- TASK: Take from the records below each line that holds "href".

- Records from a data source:
===============

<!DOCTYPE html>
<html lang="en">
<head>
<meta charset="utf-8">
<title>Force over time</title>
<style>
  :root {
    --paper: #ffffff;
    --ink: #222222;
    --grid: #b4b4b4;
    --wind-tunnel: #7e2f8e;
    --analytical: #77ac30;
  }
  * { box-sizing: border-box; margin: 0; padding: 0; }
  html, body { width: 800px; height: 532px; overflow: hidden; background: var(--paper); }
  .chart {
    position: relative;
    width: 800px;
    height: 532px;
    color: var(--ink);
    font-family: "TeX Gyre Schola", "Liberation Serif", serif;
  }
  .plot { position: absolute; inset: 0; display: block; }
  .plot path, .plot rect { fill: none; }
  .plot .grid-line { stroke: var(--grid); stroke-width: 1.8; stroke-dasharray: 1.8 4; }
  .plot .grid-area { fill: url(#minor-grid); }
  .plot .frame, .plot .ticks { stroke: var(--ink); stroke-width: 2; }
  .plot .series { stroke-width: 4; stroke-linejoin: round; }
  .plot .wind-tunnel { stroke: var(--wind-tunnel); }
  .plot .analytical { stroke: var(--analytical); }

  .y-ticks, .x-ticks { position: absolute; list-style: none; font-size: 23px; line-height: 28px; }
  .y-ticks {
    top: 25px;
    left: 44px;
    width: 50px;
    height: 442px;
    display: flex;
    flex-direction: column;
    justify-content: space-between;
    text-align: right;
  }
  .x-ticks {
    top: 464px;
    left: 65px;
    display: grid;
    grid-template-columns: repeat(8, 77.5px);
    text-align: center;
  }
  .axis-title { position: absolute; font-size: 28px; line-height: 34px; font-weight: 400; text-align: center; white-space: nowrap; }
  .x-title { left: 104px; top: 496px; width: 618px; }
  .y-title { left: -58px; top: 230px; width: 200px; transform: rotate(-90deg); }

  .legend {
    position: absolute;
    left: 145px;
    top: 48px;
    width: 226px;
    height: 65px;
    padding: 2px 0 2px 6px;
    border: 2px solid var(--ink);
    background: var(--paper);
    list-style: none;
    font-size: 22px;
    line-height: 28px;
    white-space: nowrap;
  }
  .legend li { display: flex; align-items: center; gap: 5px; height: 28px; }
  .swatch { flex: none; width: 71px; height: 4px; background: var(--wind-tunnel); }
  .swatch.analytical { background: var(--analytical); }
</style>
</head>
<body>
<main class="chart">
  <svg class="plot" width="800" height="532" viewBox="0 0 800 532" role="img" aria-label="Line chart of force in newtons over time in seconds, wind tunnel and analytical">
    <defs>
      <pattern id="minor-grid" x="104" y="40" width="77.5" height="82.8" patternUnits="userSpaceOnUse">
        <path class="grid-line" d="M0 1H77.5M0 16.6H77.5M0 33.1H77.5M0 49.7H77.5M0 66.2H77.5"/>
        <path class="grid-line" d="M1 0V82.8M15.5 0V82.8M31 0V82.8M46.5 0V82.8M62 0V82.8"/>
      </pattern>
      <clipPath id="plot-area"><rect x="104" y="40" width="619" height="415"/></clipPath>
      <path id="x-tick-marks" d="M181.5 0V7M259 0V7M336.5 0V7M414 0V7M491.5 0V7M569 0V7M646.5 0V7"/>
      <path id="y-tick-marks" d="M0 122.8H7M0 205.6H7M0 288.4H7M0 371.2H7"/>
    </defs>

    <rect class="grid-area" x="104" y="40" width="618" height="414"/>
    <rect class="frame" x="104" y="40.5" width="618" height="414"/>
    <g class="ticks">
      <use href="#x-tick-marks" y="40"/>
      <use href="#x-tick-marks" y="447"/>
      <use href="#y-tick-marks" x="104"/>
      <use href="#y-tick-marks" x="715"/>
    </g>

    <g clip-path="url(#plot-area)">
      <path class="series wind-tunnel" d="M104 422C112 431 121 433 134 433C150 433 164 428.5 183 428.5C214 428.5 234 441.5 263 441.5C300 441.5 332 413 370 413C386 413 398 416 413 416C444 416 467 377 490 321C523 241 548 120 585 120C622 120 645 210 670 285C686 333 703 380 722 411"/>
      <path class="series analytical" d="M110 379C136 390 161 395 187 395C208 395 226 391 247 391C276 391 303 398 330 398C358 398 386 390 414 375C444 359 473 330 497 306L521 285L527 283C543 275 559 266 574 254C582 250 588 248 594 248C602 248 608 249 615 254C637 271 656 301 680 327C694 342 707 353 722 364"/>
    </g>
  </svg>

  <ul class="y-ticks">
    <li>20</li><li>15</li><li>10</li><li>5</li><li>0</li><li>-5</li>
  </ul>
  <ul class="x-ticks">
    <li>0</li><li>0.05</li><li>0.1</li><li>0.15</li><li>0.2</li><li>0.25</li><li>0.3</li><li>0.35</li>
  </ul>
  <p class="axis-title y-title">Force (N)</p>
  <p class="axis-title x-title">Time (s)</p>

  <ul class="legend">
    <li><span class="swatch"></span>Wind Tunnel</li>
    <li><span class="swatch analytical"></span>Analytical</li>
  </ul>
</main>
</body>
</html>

===============

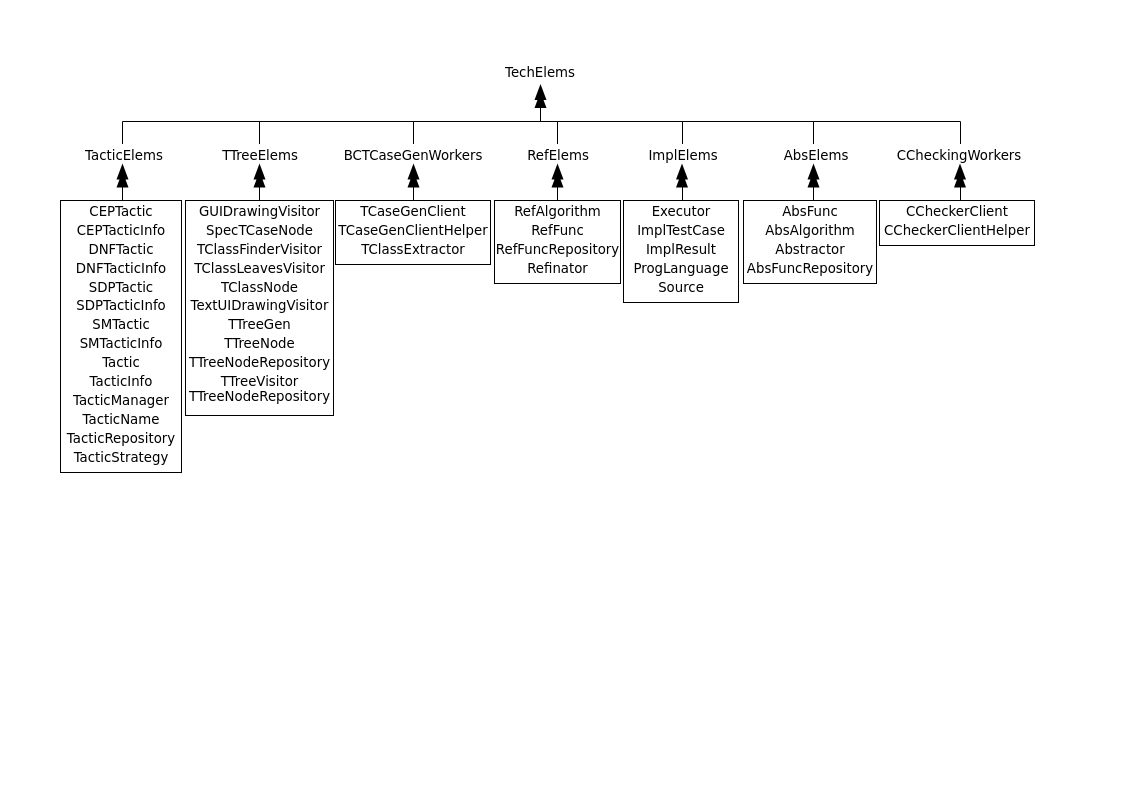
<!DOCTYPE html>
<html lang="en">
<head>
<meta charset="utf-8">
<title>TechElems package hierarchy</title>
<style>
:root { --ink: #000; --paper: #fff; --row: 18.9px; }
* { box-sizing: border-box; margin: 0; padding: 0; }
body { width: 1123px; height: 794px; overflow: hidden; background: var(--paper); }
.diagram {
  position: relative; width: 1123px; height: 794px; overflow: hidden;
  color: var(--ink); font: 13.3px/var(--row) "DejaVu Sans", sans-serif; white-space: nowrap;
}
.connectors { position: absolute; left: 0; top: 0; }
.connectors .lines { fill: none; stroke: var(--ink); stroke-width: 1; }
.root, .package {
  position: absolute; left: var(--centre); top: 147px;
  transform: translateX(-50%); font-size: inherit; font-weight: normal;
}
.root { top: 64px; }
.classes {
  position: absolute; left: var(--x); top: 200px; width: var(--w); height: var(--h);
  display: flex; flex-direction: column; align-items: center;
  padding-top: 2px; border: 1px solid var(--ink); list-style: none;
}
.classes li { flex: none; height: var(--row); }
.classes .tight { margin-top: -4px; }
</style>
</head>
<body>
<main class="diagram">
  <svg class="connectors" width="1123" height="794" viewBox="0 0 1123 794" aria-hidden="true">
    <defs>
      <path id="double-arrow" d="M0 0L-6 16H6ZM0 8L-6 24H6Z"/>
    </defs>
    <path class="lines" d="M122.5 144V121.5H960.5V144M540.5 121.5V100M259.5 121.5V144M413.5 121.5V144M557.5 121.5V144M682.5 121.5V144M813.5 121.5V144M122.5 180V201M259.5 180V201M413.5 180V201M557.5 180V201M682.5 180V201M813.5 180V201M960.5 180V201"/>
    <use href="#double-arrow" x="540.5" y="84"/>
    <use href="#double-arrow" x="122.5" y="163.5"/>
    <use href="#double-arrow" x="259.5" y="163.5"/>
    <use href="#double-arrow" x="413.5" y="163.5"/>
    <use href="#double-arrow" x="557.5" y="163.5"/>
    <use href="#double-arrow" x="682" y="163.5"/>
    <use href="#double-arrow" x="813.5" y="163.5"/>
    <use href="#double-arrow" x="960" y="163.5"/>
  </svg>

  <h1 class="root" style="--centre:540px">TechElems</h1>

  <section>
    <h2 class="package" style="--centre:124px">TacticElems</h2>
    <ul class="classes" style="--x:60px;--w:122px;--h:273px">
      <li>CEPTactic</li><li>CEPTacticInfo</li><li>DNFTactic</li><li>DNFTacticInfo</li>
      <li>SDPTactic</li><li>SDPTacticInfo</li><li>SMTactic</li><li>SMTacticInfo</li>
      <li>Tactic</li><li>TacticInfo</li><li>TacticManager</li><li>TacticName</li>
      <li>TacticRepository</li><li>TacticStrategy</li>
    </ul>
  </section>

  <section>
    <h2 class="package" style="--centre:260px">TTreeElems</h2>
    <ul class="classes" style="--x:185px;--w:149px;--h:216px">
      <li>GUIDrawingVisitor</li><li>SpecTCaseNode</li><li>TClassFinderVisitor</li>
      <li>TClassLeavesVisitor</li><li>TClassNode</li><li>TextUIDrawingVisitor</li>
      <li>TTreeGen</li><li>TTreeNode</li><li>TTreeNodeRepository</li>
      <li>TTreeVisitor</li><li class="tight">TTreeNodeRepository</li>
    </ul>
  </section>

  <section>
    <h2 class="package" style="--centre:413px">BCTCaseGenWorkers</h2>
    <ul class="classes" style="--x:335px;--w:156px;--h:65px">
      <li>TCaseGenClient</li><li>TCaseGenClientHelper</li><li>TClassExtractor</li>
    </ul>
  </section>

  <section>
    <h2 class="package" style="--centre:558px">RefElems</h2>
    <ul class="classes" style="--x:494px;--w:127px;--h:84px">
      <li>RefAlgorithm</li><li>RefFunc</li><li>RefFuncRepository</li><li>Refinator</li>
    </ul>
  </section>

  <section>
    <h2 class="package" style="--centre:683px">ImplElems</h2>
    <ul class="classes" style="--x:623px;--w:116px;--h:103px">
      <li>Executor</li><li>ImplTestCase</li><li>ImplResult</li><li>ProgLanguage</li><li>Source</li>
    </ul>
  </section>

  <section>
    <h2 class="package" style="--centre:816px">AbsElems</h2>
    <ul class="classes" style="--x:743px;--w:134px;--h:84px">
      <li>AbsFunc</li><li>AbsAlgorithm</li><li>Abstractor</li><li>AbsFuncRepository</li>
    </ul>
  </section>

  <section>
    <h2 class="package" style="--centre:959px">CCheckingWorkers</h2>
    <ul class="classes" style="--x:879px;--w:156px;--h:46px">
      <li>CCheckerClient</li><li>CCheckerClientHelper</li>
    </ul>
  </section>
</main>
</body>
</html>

===============

- OUTPUT:
      <use href="#x-tick-marks" y="40"/>
      <use href="#x-tick-marks" y="447"/>
      <use href="#y-tick-marks" x="104"/>
      <use href="#y-tick-marks" x="715"/>
    <use href="#double-arrow" x="540.5" y="84"/>
    <use href="#double-arrow" x="122.5" y="163.5"/>
    <use href="#double-arrow" x="259.5" y="163.5"/>
    <use href="#double-arrow" x="413.5" y="163.5"/>
    <use href="#double-arrow" x="557.5" y="163.5"/>
    <use href="#double-arrow" x="682" y="163.5"/>
    <use href="#double-arrow" x="813.5" y="163.5"/>
    <use href="#double-arrow" x="960" y="163.5"/>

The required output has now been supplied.